And this is where it really gets fun for most. decentralized IDIQs, leveraging other people's hard work. So I've done the hard work and I have a lot of decentralized IDIQs that I'm administering right now for SBIR Phase IIIs. They're really great tools to use if you can take advantage of 'em. There's a directory that'll tell you where they all are, but they're great because if someone did all the work up front and they did it really well, it's gonna be super easy for you to place orders. I have one DevSecOps IDIQ, and pretty much everything you can think about is prepriced on the contract. We got small, medium, large teams, we got enablement, we got production, we got training, everything's preprice. So you, basically, don't even need to request a proposal. You can have a project description, identify that B-table pricing, submit it, and you can make an award, 'cause everything's done for you. It can literally be done the same day. So take advantage of those decentralized IDIQs that are out there, I have four of them right now, all focused on autonomy and things of that nature I can share with anyone. 

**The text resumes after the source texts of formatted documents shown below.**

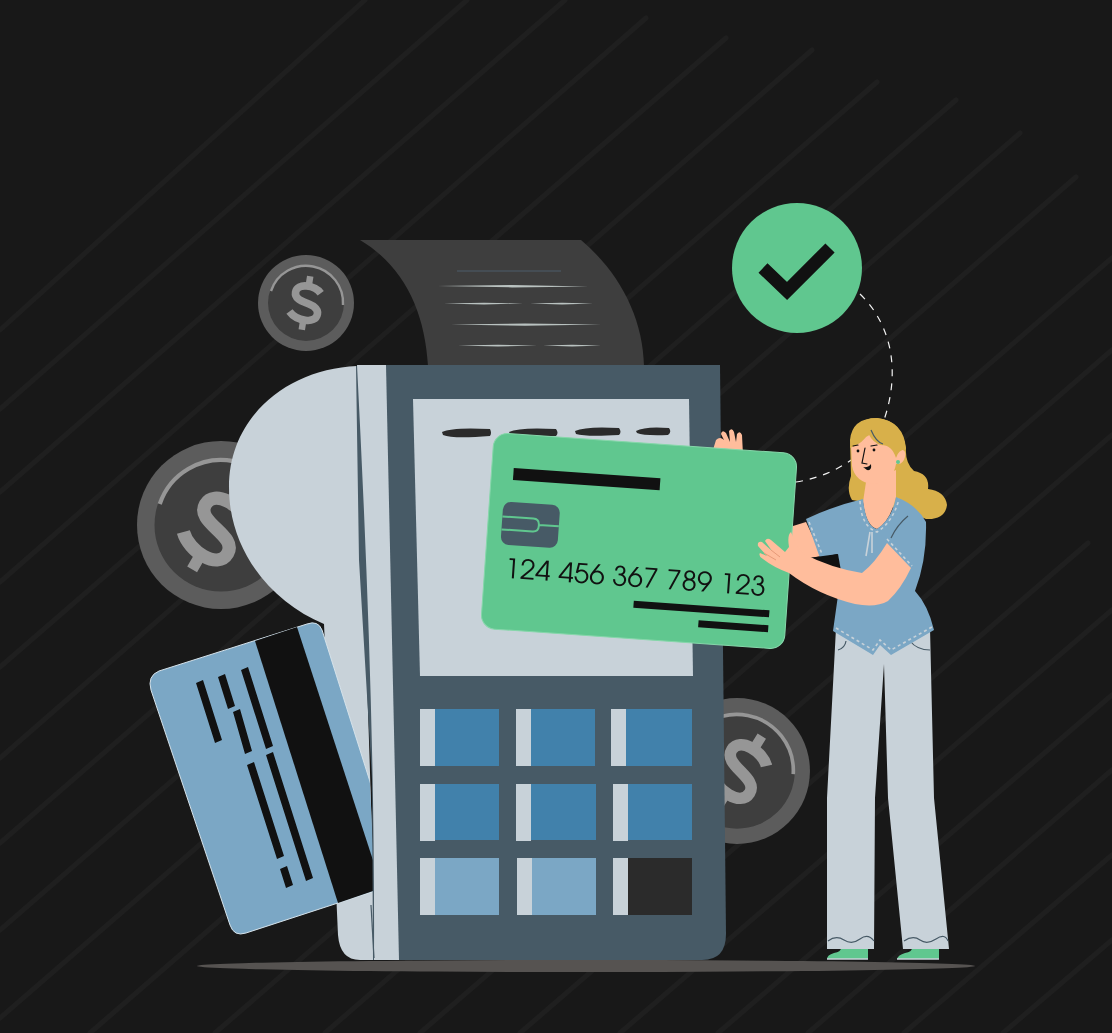
<!DOCTYPE html>
<html lang="en">
<head>
<meta charset="utf-8">
<title>Card payment illustration</title>
<style>
:root{--night:#181818;--streak:#1f1f1f;--ink:#111;--char:#2b2b2b;--paper:#3e3e3e;--coin:#5c5c5c;--coin-mark:#969696;--mist:#c8d2d9;--slate:#475a66;--key:#4181ab;--sky:#7ba7c5;--green:#60c78f;--skin:#ffbd9c;--hair:#d8b04a;--white:#f2f2f2}
html,body{margin:0;background:var(--night);overflow:hidden}
svg{display:block;width:1112px;height:1033px}
.streaks{fill:none;stroke:var(--streak);stroke-width:5;stroke-linecap:round}
.mist{fill:var(--mist)}.slate{fill:var(--slate)}.key{fill:var(--key)}.sky{fill:var(--sky)}.green{fill:var(--green)}.skin{fill:var(--skin)}.hair{fill:var(--hair)}.ink{fill:var(--ink)}.char{fill:var(--char)}.paper{fill:var(--paper)}
.coin-rim{fill:var(--coin)}
.coin-mark{fill:none;stroke:var(--coin-mark)}
.dash{fill:none;stroke:var(--white);stroke-width:1.2;stroke-dasharray:7 7}
.line{fill:none;stroke:var(--ink);stroke-width:1.2;stroke-linecap:round}
.stitch{fill:none;stroke:var(--mist);stroke-width:1.6;stroke-dasharray:3 3}
.seam{fill:none;stroke:var(--slate);stroke-width:1.2}
.card-number{font:27px "TeX Gyre Adventor","Inter",sans-serif;fill:var(--ink)}
</style>
</head>
<body>
<svg viewBox="0 0 1112 1033" role="img" aria-label="A woman pays with a bank card at a large payment terminal">
<defs>
  <g id="coin">
    <circle class="coin-rim" r="48"/>
    <circle class="paper" r="38"/>
    <path class="coin-mark" stroke-width="2.4" d="M-35 -12A37 37 0 0 1 37 2"/>
  </g>
  <g id="dollar" class="coin-mark">
    <path stroke-width="7.6" d="M13 -12C6 -19 -12 -19 -12 -9C-12 3 13 -3 13 9C13 20 -7 19 -15 11"/>
    <path stroke-width="6.5" d="M0 -27V-16M0 16V27"/>
  </g>
  <g id="key-edge"><rect class="mist" width="15" height="57"/></g>
  <clipPath id="card-visible"><path d="M100 600H330L366 700L373 850V950H100Z"/></clipPath>
</defs>

<rect width="1112" height="1033" fill="var(--night)"/>

<g class="streaks">
  <path d="M365 0L0 330M467 0L0 409M565 0L0 492M646 18L0 582M726 38L0 667M812 50L0 758M877 82L0 843M956 100L0 930M1020 133L0 1018M1076 177L90 1033M1112 258L215 1033M1112 350L325 1033M1112 435L420 1033M1088 543L520 1033M1112 610L620 1033M1112 695L718 1033M1112 770L808 1033M1112 855L904 1033M1112 940L1003 1033"/>
</g>

<ellipse cx="586" cy="966" rx="389" ry="6" fill="#565351"/>

<g id="coins">
  <g transform="translate(306 303)"><use href="#coin"/><use href="#dollar" transform="rotate(9)"/></g>
  <g transform="translate(221 525) scale(1.75)"><use href="#coin"/><use href="#dollar" transform="translate(-3 2) rotate(30)"/></g>
  <g transform="translate(737 771) scale(1.52)"><use href="#coin"/><use href="#dollar" transform="translate(2 0) rotate(32)"/></g>
</g>

<g id="receipt">
  <path class="paper" d="M360 240H581C620 273 643 318 644 366H428C425 312 404 266 360 240Z"/>
  <path d="M457 271H561" stroke="#4c5c6b"/>
  <path d="M438 286L512 285L588 286.500L512 287.400ZM444 303.500L484 302.700L523 303.500L484 304.500ZM530 303.500L562 302.700L593 303.500L562 304.500ZM451 324.500L525 323.600L601 324.500L525 325.800ZM458 345.500L498 344.700L537 345.500L498 346.500ZM543 345.500L572 344.700L601 345.500L572 346.500Z" fill="#b9c2c0"/>
</g>

<g id="terminal">
  <path class="mist" d="M357 366C287 369 229 417 229 487C229 552 272 602 324 624L338 935Q340 960 360 960H376Z"/>
  <g id="blue-card" clip-path="url(#card-visible)">
    <path d="M159 671L307 624Q318 620 322 630L398 870Q402 882 390 886L246 933Q234 937 230 925L151 690Q147 676 159 671Z" fill="var(--sky)" stroke="#d5e2ea"/>
    <path class="ink" d="M255 641L297 627L382 888L338 903Z"/>
    <g class="ink">
      <path d="M196 683L203 680L222 740L215 743ZM218 677L225 674L235 706L228 709ZM241 670L248 667L273 746L266 749ZM233 712L240 709L252 751L245 754ZM266 755L273 752L313 878L306 881ZM247 765L254 762L284 856L277 859ZM280 869L287 866L293 885L286 888Z"/>
    </g>
  </g>
  <path class="slate" d="M356 366H362L380 960H373L372 780L359 560Z"/>
  <path class="mist" d="M357 365H388L400 960H374C375 760 367 560 357 365Z"/>
  <path class="slate" d="M386 365H720L726 934Q726 960 702 960H399Z"/>
  <path class="seam" d="M371 905L374 958"/>
  <path class="mist" d="M413 399H689L693 676H420Z"/>
  <path class="char" d="M442 432Q452 427 490 429Q492 433 490 436Q453 439 443 435ZM509 432Q519 427 556 429Q559 433 556 436H511ZM575 431Q586 426 619 428Q622 432 619 435Q586 437 576 434ZM636 431Q645 426 669 428Q672 432 668 435Q644 436 637 433Z"/>
  <g id="keypad">
    <path class="key" d="M434 709H499V766H435ZM530 709H595V766H530ZM625 709H692V766H626ZM434 784H499V840H435ZM531 784H596V840H531ZM627 784H692V840H628Z"/>
    <path class="sky" d="M434 858H499V915H435ZM531 858H596V915H531Z"/>
    <path class="char" d="M627 858H692V915H628Z"/>
    <use href="#key-edge" x="420" y="709"/><use href="#key-edge" x="516" y="709"/><use href="#key-edge" x="611" y="709"/>
    <use href="#key-edge" x="420" y="784"/><use href="#key-edge" x="516" y="784"/><use href="#key-edge" x="613" y="784"/>
    <use href="#key-edge" x="420" y="858"/><use href="#key-edge" x="517" y="858"/><use href="#key-edge" x="613" y="858"/>
  </g>
</g>

<g id="approval">
  <path class="dash" d="M860 294C891 324 901 370 884 420M796 482Q828 477 854 458"/>
  <circle class="green" cx="797" cy="268" r="65"/>
  <path d="M763 268L787 291L830 248" fill="none" stroke="var(--ink)" stroke-width="13"/>
</g>

<g id="woman">
  <path id="far-fingers" class="skin" d="M712 453L716 440Q720 436 724 440L721 434Q722 429 726 433L730 442L729 431Q732 427 734 432L736 442L737 434Q740 430 742 435L743 455Z"/>
  <g id="shoes">
    <path class="green" d="M841 948H868V959H827Q827 955 834 953Q841 952 841 948ZM912 948H939V959H897Q898 955 905 953Q912 952 912 948Z"/>
    <path d="M827 959H868M897 959H939" stroke="var(--mist)" stroke-width="1.4"/>
  </g>
  <g id="trousers">
    <path class="mist" d="M836 628H930L934 798L949 949H903L888 798L884 664L875 798L874 949H827V798Z"/>
    <path class="seam" d="M828 941Q836 935 844 940T860 939T874 941M904 941Q913 935 920 940T936 939T948 941M838 650Q845 648 846 641M930 650Q917 650 910 641"/>
  </g>
  <path id="hair-back" class="hair" d="M850 440Q852 418 877 418Q901 420 906 448Q905 463 914 471Q930 474 928 489Q945 491 947 505Q945 520 926 519Q913 513 893 507L852 500Q846 490 851 476Z"/>
  <path id="far-arm" class="skin" d="M780 530L806 522L822 556L800 560L780 552Z"/>
  <path id="neck" class="skin" d="M866 482L896 470V497Q890 522 877 529Q866 526 863 502Z"/>
  <g id="blouse">
    <path class="sky" d="M863 499Q833 506 806 519L820 558L837 554L841 574L833 631L873 655L880 645L891 655L934 630Q928 605 915 591Q927 560 926 522Q917 505 896 497Q892 519 877 529Q866 527 863 499Z"/>
    <path class="ink" d="M808 558L838 554L841 571Z"/>
    <path class="stitch" d="M860 501Q861 526 877 532Q893 522 899 499M809 522L822 554M836 628L873 650L880 640L891 650L932 627M887 539L912 566"/>
    <path class="stitch" style="stroke-dasharray:none" d="M870 532L866 556M872 532L872 553"/>
    <path class="seam" d="M891 538Q897 525 908 516"/>
  </g>
  <g id="head">
    <path class="skin" d="M851 444Q862 440 873 433Q890 447 896 451Q907 447 905 457Q903 465 896 464Q893 483 873 484Q855 482 852 466Z"/>
    <path class="hair" d="M850 448Q851 418 877 418Q904 421 906 449Q898 450 896 458Q892 445 881 445Q873 443 868 433Q864 443 850 448Z"/>
    <path class="line" d="M865 448L862 463L867 464M853 446L858 445M871 446L877 445"/>
    <path class="seam" d="M871 430Q876 442 883 444"/>
    <circle class="ink" cx="858" cy="451" r="1.4"/><circle class="ink" cx="874" cy="450" r="1.4"/>
    <path class="ink" d="M863 467Q868 468 871 464Q872 471 867 470Z"/>
    <circle class="green" cx="898" cy="462" r="2"/>
  </g>
</g>

<g id="green-card" transform="rotate(4 639 541)">
  <rect x="487" y="443" width="304" height="196" rx="14" fill="var(--green)" stroke="#86d7aa"/>
  <rect class="ink" x="509" y="477" width="147" height="12"/>
  <g id="chip" transform="translate(501 511)">
    <rect class="slate" width="57" height="43" rx="8"/>
    <path d="M0 15H31Q37 15 37 21V22Q37 28 31 28H0M37 21H57" fill="none" stroke="var(--green)" stroke-width="2"/>
  </g>
  <text class="card-number" x="507" y="587" textLength="262" lengthAdjust="spacingAndGlyphs">124 456 367 789 123</text>
  <rect class="ink" x="638" y="601" width="136" height="7"/>
  <rect class="ink" x="704" y="616" width="70" height="7"/>
</g>

<g id="near-arm">
  <path class="skin" d="M887 543L911 568Q901 589 888 601Q876 608 855 604Q818 595 789 573Q773 567 763 559Q758 556 760 553L767 556L758 546Q757 541 762 542L772 551L765 541Q767 537 771 540L785 552L789 547Q787 535 791 532Q795 544 804 554Q831 568 862 573Q875 563 887 543Z"/>
  <path d="M764 553L776 560M771 550L780 557" stroke="#e79a78" fill="none"/>
</g>
</svg>
</body>
</html>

And then, last but not least, for the industry partners, if you do have SBIRs, I highly recommend you go and you enter them into Ignite. If you're a govie, I highly recommend you set up an account with Vision. Vision is a program management tool and collaboration. Airmen across the Air Force, across all the Services really at this point, have been using it to input their projects. And then what Ignite is doing, it's doing all those words up there, but it's helping match the government's problems with the solutions. So we're always doing market research, we're always trying to find people that can solve our problems. This will say, "Hey govie, you have this problem? I think maybe these vendors might be able to help you solve your solution." So it's only as good as the information that's in it. So I try to promote it as much as possible. Government needs to identify their problems, put it in the system. SIBR Awardees need to identify themselves, put themselves in the system. Everyone benefits from it, it helps the Warfighter. We can just move faster, get things done. It'll be a great. So, if I was king or queen for a day, there are a few things I would change.